Smartphones in summer are far from perfect. The screens are hard to see when you’re out of doors, they tend to run out of batteries at inopportune moments, and it seems you’re always in a no-cell area when you need one. Still, your smartphone can be your summer companion on the road or in your own backyard. Try these apps for the glory days of summer.
In Your Own Backyard
Start by looking at the sky. Google SkyMaps (free, Android) identifies celestial beings from your point of view. Point the phone at any location in the sky and the app will tell you what you’re seeing. Planets, stars, constellations – are all unveiled. Apple users who want a prettier map can download SkyApp from Celestron (iPhone/iPad).
A surprisingly handy app, Flashlight (iPhone/iPad) transforms your phone screen to a bright white light. For reading menus, finding a keyhole or just getting somewhere in the dark, it’s a handy addition.
Gardening fanatics have a huge number of app choices. Those who prefer an encyclopedic approach will enjoy Botany Buddy ($9.99, iPhone/iPad). It provides an almost overwhelming description of every plant and shrub in existence – all searchable by name, location and description. Cooks should look at iPlant ($1.99, iPhone/iPad), a culinary guide. If your garden is infested, you need Garden Insects (iPhone/iPad), the 99-cent guide to garden insects.
For getting in shape, use your smartphone as a pedometer with Pedometer Pro GPS+ ($2.99, iPhone/iPad). Since it knows your location through its GPS, it can calculate how far and fast you’ve walked and run, through what kinds of terrain. Set your personal goals and get started.

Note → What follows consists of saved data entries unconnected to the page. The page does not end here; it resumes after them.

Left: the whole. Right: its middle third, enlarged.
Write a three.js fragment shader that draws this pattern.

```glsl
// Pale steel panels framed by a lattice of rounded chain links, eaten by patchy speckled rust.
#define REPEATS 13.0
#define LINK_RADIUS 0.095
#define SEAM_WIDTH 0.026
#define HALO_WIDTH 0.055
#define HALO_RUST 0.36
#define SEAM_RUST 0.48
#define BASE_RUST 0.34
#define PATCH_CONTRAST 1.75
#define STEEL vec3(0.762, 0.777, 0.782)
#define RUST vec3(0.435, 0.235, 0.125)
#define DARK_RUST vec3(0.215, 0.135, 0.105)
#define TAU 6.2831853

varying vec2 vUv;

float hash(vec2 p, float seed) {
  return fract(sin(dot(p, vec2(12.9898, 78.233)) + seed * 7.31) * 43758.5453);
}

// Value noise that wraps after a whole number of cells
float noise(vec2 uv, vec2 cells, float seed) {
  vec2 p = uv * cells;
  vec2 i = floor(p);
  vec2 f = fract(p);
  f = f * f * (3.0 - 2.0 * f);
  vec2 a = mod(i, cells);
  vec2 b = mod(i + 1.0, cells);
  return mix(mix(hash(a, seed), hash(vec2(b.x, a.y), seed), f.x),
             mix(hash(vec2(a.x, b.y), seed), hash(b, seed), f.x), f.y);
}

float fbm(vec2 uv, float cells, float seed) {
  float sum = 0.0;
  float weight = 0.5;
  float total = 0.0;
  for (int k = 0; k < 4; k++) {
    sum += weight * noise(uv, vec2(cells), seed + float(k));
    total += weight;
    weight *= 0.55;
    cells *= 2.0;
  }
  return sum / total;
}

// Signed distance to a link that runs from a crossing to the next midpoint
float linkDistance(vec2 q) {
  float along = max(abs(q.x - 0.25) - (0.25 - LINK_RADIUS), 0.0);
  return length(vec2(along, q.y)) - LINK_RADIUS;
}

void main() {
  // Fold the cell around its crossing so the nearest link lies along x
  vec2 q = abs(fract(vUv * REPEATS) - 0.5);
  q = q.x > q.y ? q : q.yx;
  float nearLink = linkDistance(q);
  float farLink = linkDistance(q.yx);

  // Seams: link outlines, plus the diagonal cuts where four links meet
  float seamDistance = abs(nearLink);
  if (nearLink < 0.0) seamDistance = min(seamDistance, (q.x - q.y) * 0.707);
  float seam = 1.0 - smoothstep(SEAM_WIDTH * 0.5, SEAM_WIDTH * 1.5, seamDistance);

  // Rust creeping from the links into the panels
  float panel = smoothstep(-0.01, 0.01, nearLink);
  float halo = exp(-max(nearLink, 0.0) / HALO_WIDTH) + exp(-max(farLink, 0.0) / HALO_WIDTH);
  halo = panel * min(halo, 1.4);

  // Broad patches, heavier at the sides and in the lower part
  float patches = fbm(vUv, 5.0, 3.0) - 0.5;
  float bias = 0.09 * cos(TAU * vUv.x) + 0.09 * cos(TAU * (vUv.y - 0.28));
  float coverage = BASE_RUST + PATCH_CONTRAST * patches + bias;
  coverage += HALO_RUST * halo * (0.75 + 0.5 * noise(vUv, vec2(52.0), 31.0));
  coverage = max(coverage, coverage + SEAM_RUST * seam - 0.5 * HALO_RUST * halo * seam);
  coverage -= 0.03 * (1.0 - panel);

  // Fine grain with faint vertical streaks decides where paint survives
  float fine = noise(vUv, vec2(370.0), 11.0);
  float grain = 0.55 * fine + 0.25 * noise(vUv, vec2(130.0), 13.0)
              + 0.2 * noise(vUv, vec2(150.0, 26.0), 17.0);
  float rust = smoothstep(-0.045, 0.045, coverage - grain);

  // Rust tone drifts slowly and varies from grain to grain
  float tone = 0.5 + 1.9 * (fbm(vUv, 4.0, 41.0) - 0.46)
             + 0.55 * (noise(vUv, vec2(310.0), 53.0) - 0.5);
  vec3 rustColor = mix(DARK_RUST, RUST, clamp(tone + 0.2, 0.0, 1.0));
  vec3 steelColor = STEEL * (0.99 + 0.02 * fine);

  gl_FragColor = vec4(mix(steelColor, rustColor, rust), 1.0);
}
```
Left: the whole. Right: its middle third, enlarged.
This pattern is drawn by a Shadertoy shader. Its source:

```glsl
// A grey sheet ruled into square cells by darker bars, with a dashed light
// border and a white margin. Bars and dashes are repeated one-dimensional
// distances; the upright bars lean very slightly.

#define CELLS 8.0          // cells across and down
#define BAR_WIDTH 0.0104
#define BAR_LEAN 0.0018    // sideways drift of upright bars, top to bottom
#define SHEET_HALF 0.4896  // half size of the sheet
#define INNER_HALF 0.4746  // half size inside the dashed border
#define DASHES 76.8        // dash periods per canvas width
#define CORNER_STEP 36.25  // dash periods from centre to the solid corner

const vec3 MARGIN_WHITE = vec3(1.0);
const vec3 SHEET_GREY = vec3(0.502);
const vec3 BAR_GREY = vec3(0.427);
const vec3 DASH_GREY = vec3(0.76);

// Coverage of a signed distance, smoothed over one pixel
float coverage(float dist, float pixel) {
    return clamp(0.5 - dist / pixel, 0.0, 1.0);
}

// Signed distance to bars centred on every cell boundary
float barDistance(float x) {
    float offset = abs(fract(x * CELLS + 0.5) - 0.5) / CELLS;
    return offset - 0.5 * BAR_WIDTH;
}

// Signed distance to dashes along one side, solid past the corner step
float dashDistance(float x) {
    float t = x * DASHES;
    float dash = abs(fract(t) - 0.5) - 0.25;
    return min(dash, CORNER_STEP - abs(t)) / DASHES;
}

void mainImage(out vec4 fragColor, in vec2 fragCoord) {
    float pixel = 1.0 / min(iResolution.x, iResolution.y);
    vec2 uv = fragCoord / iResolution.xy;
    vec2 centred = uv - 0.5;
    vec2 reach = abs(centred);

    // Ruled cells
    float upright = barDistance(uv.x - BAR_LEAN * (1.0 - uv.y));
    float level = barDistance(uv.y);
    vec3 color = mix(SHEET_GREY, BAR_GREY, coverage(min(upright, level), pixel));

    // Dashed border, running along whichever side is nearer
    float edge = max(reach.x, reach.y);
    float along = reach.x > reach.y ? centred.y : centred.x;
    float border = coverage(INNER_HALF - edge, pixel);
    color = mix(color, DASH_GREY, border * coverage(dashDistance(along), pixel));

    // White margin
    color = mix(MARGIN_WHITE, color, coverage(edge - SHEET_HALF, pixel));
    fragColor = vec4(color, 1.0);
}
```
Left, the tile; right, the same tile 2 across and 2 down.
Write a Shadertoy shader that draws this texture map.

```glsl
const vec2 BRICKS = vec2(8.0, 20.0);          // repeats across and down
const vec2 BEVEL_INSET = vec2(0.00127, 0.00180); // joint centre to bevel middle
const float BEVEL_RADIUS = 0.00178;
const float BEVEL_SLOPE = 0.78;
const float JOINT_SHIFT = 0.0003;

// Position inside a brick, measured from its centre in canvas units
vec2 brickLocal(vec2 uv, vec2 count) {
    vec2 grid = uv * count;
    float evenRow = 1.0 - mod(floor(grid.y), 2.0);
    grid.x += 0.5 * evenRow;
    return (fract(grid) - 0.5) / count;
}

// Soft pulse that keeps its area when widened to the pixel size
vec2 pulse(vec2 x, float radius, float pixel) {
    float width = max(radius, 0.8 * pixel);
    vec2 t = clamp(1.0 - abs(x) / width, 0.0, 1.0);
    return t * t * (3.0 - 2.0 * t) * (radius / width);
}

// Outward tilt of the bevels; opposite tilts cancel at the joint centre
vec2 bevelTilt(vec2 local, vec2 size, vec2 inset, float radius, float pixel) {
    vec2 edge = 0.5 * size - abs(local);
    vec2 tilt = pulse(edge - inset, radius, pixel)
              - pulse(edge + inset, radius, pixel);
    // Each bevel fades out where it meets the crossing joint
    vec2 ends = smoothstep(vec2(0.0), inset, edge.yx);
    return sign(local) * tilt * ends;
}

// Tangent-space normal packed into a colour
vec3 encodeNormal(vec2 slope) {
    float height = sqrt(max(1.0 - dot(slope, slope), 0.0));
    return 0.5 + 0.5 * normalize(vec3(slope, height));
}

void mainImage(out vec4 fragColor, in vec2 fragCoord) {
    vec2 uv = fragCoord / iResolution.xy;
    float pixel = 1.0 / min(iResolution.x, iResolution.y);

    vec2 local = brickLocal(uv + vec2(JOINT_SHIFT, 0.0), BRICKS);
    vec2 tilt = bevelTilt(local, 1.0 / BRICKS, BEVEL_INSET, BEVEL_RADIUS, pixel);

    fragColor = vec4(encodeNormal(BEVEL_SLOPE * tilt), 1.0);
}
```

Weather buffs and outdoor party planners might download WeatherUnderground’s free app (Android/iPhone/iPad), where local folks like you contribute weather information in real time. Crowd-sourced weather at its finest!
Looking for a local event to pass the time? From movies, to concerts, to fairs and art, Eventful (free, iPhone) lets you follow upcoming concerts, performances and other live events through the site. Eventful goes a step further by giving fans a place to demand an event.
On the Road
AccuTerra Unlimited (iPhone) is the hardcore map and GPS tracker for hiking, running, biking, and skiing. We’re talking five million square miles of terrain and trail maps. The maps are beautiful and have been optimized for the iPhone. You’ll want to download just the maps that you need to use (the app can get quite large). This all-access pass comes at the hefty price tag of $29.95.
When you’re off the trail, Where You Go (free, Android) is an app with 500 preset categories that can locate anything from drug stores to restaurants to points of interest.
Campers and RV enthusiasts should head to Camping Road Trip ($2.99). Available on iPhone and Android, it provides a complete list of 15,000 RV parks and campgrounds and lets you share your notes and ratings with others.
On the Interstate? Download iexit ($.99, iPhone) and find out what restaurants and hotels are just off the next exit – without ever exiting.
An app I find especially handy for summer travels is Park n Find ($.99, iPhone). Park your car, take its photo, and the GPS coordinates are captured and reported back to you. You’ll never be the last car out of the lot again because you’ve forgotten where you’ve parked.
TripIt (free, Android, iPhone/iPad, Blackberry, Windows) watches as you book your flights, hotel , rental car information and turns it into your personal itinerary. Trip Advisor (free, Android phone/tablet, iPhone/iPad, Windows) shares the often very vocal opinion of travelers everywhere. Read before you book.